AIM OF THE EXERCISE
Give back exactly the lines of the entries below from the line with "block; width: 587px;" to the line with "239L112 220L122 231ZM498", inclusive, and only those.

Items listed in a dataset:
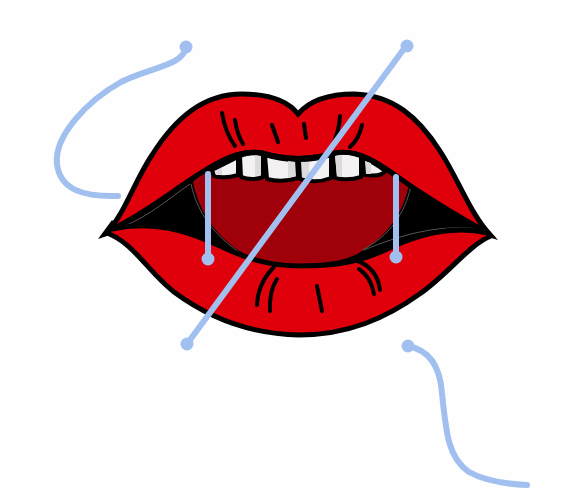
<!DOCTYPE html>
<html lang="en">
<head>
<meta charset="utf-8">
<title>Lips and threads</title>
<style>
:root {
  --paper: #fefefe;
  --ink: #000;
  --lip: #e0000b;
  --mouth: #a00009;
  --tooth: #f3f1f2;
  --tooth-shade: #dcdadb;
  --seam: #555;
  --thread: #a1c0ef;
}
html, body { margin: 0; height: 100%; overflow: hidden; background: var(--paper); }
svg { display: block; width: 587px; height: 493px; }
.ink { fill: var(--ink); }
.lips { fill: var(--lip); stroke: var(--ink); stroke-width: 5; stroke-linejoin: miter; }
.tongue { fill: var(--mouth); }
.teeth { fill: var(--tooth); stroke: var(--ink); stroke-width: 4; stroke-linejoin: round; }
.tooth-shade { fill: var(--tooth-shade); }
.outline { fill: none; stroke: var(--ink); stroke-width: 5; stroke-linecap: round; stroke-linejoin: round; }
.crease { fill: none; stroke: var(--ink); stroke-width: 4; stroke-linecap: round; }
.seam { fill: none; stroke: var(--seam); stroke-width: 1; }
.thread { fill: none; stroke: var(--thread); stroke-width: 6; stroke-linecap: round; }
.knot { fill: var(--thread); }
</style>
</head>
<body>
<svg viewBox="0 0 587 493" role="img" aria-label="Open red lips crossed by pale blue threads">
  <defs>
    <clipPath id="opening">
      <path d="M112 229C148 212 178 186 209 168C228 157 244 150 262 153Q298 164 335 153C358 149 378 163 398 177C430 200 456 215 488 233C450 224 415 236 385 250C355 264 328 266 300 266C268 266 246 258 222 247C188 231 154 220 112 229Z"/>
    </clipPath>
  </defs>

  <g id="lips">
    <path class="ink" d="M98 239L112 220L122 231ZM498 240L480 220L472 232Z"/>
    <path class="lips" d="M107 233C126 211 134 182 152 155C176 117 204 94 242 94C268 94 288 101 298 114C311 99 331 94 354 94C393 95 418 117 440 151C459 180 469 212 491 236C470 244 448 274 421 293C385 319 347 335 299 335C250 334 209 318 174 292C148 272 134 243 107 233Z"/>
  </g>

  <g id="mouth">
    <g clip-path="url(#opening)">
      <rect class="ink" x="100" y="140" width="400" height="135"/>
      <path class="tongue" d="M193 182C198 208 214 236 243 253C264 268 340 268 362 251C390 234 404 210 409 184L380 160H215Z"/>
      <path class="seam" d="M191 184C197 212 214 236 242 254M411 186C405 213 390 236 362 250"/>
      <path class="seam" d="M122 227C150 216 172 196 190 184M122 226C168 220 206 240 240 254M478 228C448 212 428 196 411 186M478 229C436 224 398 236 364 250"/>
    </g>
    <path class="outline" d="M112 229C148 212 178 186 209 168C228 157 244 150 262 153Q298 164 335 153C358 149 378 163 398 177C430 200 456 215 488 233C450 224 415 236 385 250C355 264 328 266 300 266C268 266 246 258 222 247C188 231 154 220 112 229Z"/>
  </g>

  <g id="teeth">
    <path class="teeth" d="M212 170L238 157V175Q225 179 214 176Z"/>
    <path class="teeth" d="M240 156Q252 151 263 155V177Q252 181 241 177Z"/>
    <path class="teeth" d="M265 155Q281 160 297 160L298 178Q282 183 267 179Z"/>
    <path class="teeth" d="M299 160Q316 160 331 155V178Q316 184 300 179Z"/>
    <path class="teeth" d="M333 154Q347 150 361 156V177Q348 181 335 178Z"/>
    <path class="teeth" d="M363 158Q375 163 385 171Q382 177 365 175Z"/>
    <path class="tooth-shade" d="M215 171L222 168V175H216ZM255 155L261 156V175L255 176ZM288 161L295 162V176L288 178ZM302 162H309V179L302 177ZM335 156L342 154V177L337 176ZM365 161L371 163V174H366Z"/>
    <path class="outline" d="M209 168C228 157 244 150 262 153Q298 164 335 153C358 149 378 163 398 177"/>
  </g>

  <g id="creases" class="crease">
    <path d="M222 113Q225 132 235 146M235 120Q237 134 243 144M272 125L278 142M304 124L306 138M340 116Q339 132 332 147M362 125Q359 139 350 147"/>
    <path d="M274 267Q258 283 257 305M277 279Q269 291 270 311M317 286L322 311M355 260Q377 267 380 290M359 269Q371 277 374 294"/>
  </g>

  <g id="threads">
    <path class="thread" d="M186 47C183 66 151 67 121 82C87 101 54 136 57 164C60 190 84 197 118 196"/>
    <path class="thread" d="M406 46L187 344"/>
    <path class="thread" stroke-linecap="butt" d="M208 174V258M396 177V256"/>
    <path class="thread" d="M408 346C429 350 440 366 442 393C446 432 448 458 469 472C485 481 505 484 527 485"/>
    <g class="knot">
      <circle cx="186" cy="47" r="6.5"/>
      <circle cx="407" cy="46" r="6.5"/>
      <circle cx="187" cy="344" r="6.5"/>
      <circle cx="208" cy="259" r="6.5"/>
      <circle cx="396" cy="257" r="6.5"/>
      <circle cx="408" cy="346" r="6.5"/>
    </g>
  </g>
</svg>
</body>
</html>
---
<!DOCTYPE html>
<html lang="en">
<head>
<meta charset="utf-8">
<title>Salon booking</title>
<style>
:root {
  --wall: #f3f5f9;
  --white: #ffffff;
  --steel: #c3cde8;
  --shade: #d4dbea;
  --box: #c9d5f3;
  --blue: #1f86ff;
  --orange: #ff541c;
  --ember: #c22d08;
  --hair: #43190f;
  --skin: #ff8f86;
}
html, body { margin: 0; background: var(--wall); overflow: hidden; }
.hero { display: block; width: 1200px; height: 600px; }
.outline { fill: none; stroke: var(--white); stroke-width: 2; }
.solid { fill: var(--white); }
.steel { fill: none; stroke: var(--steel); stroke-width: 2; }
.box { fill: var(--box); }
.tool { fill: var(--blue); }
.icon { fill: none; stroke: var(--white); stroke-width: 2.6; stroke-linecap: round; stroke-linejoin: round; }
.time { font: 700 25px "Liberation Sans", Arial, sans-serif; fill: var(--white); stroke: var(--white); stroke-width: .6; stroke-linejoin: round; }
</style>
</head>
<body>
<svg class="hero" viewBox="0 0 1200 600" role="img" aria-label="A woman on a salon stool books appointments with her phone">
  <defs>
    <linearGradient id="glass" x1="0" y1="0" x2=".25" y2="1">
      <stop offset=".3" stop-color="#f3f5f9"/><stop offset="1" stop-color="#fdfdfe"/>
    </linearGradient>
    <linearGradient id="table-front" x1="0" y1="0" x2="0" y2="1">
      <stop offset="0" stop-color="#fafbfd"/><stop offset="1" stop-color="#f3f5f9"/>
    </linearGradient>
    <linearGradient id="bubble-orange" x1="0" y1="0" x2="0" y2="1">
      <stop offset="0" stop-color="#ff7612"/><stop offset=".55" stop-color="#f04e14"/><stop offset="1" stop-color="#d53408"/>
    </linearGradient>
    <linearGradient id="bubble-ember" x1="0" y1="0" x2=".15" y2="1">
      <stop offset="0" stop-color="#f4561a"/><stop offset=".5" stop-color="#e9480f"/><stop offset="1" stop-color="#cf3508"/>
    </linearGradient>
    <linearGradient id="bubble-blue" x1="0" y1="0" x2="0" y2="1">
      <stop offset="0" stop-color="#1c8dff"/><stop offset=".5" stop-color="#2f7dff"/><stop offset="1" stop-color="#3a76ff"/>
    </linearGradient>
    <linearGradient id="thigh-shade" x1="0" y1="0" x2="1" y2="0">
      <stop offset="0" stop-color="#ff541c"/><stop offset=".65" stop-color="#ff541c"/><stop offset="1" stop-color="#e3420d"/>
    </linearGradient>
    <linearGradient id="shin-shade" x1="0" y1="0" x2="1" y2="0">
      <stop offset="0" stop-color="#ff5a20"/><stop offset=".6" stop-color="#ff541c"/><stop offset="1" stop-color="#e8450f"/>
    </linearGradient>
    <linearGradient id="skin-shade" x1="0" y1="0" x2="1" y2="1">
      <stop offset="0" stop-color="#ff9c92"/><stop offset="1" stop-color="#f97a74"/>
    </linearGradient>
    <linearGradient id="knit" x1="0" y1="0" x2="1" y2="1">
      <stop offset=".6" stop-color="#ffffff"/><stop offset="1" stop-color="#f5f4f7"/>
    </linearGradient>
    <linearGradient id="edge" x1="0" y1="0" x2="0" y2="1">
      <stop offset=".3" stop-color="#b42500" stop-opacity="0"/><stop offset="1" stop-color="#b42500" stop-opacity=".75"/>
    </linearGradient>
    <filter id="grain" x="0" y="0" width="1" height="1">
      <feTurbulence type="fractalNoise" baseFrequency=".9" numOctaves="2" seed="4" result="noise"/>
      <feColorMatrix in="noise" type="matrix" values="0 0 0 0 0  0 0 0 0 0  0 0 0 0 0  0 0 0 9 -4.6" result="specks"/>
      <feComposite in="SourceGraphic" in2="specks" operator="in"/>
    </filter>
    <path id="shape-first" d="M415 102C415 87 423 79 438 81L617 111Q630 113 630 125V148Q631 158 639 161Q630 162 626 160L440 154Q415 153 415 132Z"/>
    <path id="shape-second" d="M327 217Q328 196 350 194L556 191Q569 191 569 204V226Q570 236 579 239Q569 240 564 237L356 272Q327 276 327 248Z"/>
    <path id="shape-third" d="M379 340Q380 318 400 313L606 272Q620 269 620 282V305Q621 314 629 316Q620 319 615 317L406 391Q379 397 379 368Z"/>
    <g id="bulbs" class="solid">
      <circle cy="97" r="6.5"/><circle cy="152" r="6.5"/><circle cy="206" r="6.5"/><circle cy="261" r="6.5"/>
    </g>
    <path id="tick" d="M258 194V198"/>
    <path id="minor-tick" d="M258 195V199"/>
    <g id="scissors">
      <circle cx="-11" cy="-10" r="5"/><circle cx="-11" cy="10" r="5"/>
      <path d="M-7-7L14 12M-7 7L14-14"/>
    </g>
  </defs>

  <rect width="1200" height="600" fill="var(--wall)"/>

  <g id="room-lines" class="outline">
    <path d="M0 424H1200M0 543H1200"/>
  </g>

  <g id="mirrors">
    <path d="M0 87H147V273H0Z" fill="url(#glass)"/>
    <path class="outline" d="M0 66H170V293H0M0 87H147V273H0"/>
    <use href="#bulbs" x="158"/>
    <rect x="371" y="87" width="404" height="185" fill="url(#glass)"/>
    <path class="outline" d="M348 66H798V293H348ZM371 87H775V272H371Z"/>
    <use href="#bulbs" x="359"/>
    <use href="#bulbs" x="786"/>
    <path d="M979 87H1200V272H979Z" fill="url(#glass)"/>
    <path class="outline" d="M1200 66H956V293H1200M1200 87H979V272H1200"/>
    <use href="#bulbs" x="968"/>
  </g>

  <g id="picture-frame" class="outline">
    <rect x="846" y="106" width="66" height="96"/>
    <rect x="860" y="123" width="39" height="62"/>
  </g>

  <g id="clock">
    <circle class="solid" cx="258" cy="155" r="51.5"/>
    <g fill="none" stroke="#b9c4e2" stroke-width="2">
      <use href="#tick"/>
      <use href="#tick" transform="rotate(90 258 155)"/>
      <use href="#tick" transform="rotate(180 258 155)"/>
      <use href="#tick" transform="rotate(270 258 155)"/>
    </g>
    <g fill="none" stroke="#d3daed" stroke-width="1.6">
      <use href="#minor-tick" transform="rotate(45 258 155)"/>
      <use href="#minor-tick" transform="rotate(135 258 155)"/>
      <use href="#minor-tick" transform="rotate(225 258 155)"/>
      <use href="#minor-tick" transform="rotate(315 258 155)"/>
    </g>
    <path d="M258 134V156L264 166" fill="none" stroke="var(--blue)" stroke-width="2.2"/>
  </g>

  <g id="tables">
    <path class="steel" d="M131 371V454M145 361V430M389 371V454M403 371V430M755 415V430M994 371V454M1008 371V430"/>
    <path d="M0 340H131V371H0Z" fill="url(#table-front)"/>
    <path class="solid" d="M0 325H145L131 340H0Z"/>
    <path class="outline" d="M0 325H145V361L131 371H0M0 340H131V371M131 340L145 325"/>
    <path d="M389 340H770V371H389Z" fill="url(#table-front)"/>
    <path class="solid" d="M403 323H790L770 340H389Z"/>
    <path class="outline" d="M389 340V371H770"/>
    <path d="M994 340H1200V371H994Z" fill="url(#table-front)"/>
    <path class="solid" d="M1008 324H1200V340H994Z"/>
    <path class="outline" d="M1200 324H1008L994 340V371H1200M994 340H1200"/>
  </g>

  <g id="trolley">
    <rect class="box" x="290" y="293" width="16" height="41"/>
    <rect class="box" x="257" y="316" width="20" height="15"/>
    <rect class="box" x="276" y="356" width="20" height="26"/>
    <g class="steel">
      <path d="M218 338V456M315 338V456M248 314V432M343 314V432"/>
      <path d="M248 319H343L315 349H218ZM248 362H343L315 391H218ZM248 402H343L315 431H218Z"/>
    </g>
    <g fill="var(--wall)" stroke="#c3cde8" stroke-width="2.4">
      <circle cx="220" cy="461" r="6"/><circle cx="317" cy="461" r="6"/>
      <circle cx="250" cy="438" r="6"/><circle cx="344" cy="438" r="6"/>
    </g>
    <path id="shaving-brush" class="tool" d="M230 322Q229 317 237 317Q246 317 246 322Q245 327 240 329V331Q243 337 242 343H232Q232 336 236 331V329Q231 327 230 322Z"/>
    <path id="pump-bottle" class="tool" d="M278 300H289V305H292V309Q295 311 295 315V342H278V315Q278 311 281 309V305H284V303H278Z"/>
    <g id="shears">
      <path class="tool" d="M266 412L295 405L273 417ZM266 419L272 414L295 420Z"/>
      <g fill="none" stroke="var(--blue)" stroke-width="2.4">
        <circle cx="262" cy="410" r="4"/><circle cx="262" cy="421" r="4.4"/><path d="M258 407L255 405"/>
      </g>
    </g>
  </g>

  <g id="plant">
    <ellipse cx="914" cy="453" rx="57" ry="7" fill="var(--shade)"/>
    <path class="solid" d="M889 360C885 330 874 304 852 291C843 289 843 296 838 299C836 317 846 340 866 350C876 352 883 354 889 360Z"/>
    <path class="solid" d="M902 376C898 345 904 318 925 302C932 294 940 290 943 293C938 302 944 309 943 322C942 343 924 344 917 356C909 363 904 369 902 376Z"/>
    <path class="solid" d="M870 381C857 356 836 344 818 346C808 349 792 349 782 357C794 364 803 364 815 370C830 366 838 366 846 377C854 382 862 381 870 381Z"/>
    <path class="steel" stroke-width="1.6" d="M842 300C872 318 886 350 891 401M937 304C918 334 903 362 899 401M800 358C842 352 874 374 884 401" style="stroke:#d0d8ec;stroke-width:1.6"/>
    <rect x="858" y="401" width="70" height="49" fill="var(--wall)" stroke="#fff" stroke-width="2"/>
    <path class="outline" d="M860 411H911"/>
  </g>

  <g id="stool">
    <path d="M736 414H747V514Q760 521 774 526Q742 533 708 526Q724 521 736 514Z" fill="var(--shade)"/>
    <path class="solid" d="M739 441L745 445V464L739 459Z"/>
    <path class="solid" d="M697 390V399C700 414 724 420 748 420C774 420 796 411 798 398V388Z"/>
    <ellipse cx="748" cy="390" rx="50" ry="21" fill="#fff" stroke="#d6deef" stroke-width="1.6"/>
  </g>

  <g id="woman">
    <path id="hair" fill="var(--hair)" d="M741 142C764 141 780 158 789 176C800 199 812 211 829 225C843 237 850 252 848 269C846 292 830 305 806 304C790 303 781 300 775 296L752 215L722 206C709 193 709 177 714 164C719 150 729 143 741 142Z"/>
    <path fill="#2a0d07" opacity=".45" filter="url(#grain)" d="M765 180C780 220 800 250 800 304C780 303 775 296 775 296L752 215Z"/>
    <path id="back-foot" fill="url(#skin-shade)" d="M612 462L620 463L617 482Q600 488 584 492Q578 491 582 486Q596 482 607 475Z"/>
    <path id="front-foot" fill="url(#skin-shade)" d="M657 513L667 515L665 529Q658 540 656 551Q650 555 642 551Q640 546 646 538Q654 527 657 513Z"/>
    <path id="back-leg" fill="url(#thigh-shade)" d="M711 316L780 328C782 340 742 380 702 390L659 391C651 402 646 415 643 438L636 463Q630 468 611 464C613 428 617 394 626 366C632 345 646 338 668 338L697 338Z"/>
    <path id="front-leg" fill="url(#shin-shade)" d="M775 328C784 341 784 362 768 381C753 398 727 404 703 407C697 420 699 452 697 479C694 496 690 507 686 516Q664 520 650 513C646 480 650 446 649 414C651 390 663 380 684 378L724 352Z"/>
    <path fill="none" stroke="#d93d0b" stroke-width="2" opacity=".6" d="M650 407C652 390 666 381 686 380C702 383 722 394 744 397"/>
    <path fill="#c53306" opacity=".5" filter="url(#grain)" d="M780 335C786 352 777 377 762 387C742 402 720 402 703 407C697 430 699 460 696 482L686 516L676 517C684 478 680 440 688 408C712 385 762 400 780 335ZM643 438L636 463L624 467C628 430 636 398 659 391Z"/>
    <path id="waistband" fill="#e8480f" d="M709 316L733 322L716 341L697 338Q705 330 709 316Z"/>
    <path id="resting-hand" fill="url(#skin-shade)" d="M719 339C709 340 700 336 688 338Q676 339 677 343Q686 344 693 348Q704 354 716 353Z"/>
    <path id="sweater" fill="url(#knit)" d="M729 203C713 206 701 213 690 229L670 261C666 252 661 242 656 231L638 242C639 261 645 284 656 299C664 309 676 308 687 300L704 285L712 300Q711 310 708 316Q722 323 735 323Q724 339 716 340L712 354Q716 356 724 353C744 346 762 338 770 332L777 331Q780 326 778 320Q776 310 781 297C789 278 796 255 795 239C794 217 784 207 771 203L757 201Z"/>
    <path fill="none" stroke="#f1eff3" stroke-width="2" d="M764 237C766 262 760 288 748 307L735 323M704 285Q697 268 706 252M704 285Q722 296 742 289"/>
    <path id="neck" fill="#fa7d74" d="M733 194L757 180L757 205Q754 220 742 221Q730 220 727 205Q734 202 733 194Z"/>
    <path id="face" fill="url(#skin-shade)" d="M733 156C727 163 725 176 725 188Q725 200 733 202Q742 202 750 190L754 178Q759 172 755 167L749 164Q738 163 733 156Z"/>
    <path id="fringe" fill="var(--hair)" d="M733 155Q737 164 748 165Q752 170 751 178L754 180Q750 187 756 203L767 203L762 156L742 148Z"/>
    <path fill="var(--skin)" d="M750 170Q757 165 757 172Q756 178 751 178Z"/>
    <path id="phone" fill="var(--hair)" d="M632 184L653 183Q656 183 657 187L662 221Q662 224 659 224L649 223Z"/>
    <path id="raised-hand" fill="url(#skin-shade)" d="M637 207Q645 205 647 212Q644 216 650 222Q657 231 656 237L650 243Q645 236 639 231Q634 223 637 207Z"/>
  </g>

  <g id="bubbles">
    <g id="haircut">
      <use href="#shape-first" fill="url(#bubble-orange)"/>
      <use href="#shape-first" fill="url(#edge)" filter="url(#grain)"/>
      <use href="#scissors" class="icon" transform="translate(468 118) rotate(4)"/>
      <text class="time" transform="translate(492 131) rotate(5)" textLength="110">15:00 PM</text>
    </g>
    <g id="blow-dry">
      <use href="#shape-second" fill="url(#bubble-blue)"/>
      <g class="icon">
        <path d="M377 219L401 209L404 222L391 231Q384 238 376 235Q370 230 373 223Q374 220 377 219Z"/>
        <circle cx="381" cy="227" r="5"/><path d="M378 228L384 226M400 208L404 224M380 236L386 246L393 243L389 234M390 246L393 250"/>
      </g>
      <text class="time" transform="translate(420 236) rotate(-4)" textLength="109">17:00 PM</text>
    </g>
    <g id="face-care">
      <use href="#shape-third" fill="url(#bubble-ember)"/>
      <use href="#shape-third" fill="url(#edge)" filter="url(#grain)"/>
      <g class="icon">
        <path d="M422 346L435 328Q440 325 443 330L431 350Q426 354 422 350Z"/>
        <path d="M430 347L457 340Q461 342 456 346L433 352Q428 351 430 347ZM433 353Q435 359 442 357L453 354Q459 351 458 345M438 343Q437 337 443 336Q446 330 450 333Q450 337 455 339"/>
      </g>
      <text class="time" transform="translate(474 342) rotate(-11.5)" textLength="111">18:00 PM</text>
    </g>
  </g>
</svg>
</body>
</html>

TASK OUTPUT
svg { display: block; width: 587px; height: 493px; }
.ink { fill: var(--ink); }
.lips { fill: var(--lip); stroke: var(--ink); stroke-width: 5; stroke-linejoin: miter; }
.tongue { fill: var(--mouth); }
.teeth { fill: var(--tooth); stroke: var(--ink); stroke-width: 4; stroke-linejoin: round; }
.tooth-shade { fill: var(--tooth-shade); }
.outline { fill: none; stroke: var(--ink); stroke-width: 5; stroke-linecap: round; stroke-linejoin: round; }
.crease { fill: none; stroke: var(--ink); stroke-width: 4; stroke-linecap: round; }
.seam { fill: none; stroke: var(--seam); stroke-width: 1; }
.thread { fill: none; stroke: var(--thread); stroke-width: 6; stroke-linecap: round; }
.knot { fill: var(--thread); }
</style>
</head>
<body>
<svg viewBox="0 0 587 493" role="img" aria-label="Open red lips crossed by pale blue threads">
  <defs>
    <clipPath id="opening">
      <path d="M112 229C148 212 178 186 209 168C228 157 244 150 262 153Q298 164 335 153C358 149 378 163 398 177C430 200 456 215 488 233C450 224 415 236 385 250C355 264 328 266 300 266C268 266 246 258 222 247C188 231 154 220 112 229Z"/>
    </clipPath>
  </defs>

  <g id="lips">
    <path class="ink" d="M98 239L112 220L122 231ZM498 240L480 220L472 232Z"/>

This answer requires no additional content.